Run through the data and copy out every line that mentions the word "edge".

(Collected data)
-*-
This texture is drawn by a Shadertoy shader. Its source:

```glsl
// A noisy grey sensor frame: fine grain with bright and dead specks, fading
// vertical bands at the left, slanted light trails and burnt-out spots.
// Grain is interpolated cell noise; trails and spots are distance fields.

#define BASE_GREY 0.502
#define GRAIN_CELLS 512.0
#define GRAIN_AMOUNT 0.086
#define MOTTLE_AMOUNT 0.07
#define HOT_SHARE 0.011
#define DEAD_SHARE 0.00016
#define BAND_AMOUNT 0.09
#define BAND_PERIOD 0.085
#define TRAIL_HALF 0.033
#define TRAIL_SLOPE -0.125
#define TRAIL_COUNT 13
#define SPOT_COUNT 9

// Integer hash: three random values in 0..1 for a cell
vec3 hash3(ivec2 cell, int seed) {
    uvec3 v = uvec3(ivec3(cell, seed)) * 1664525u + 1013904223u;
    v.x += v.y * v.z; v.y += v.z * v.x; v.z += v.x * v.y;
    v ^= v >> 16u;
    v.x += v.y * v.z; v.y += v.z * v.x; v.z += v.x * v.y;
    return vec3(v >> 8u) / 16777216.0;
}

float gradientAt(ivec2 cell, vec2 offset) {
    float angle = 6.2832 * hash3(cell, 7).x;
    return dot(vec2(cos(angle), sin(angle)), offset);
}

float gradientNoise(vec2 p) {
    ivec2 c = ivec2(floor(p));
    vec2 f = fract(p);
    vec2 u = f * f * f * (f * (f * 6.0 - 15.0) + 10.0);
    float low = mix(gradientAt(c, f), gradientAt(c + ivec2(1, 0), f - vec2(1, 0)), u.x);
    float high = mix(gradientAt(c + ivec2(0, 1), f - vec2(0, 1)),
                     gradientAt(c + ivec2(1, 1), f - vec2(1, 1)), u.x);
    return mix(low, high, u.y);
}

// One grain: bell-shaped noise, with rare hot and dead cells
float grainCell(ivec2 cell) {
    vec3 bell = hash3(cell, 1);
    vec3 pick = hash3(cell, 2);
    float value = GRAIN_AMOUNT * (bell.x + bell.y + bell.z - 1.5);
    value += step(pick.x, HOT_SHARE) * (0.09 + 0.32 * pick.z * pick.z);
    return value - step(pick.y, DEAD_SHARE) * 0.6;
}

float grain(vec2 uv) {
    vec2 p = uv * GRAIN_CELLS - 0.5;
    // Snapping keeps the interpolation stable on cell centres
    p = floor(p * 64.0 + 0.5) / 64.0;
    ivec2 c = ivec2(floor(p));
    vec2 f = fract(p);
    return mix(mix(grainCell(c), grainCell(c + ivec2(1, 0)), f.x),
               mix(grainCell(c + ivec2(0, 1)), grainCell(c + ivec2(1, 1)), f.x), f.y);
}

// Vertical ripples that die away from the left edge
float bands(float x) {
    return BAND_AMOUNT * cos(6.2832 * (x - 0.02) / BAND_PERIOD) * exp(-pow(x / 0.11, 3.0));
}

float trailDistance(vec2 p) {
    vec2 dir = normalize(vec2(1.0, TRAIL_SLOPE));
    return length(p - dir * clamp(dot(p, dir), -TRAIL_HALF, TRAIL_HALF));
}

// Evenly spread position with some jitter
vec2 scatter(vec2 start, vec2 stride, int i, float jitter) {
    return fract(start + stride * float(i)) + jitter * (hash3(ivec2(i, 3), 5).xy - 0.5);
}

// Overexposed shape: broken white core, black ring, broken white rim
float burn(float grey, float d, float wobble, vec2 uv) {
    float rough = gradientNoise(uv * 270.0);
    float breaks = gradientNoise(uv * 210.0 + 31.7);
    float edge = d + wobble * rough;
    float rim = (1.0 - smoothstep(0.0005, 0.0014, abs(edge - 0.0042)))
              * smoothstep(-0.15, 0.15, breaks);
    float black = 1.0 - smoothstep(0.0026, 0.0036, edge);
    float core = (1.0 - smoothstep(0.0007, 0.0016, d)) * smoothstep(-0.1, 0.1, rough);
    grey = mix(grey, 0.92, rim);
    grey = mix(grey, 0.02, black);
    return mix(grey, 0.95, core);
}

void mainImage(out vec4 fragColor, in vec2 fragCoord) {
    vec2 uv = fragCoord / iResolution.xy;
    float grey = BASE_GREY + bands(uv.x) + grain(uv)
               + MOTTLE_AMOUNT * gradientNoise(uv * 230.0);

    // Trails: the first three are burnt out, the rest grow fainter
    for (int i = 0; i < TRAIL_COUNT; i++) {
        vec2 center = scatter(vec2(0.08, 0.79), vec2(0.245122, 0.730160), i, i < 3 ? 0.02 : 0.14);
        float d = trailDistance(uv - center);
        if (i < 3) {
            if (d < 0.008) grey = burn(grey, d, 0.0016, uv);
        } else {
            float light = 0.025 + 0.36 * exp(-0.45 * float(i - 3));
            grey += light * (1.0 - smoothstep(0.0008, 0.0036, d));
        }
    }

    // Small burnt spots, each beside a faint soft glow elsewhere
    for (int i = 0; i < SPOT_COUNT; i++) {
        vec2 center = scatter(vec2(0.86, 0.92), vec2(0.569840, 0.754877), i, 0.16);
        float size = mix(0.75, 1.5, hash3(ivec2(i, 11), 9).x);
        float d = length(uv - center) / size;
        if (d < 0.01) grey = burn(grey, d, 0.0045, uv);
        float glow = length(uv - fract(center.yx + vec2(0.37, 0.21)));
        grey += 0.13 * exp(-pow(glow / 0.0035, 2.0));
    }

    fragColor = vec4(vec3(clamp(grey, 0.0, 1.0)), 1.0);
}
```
-*-
• [Output for this exercise]:
// Vertical ripples that die away from the left edge
    float edge = d + wobble * rough;
    float rim = (1.0 - smoothstep(0.0005, 0.0014, abs(edge - 0.0042)))
    float black = 1.0 - smoothstep(0.0026, 0.0036, edge);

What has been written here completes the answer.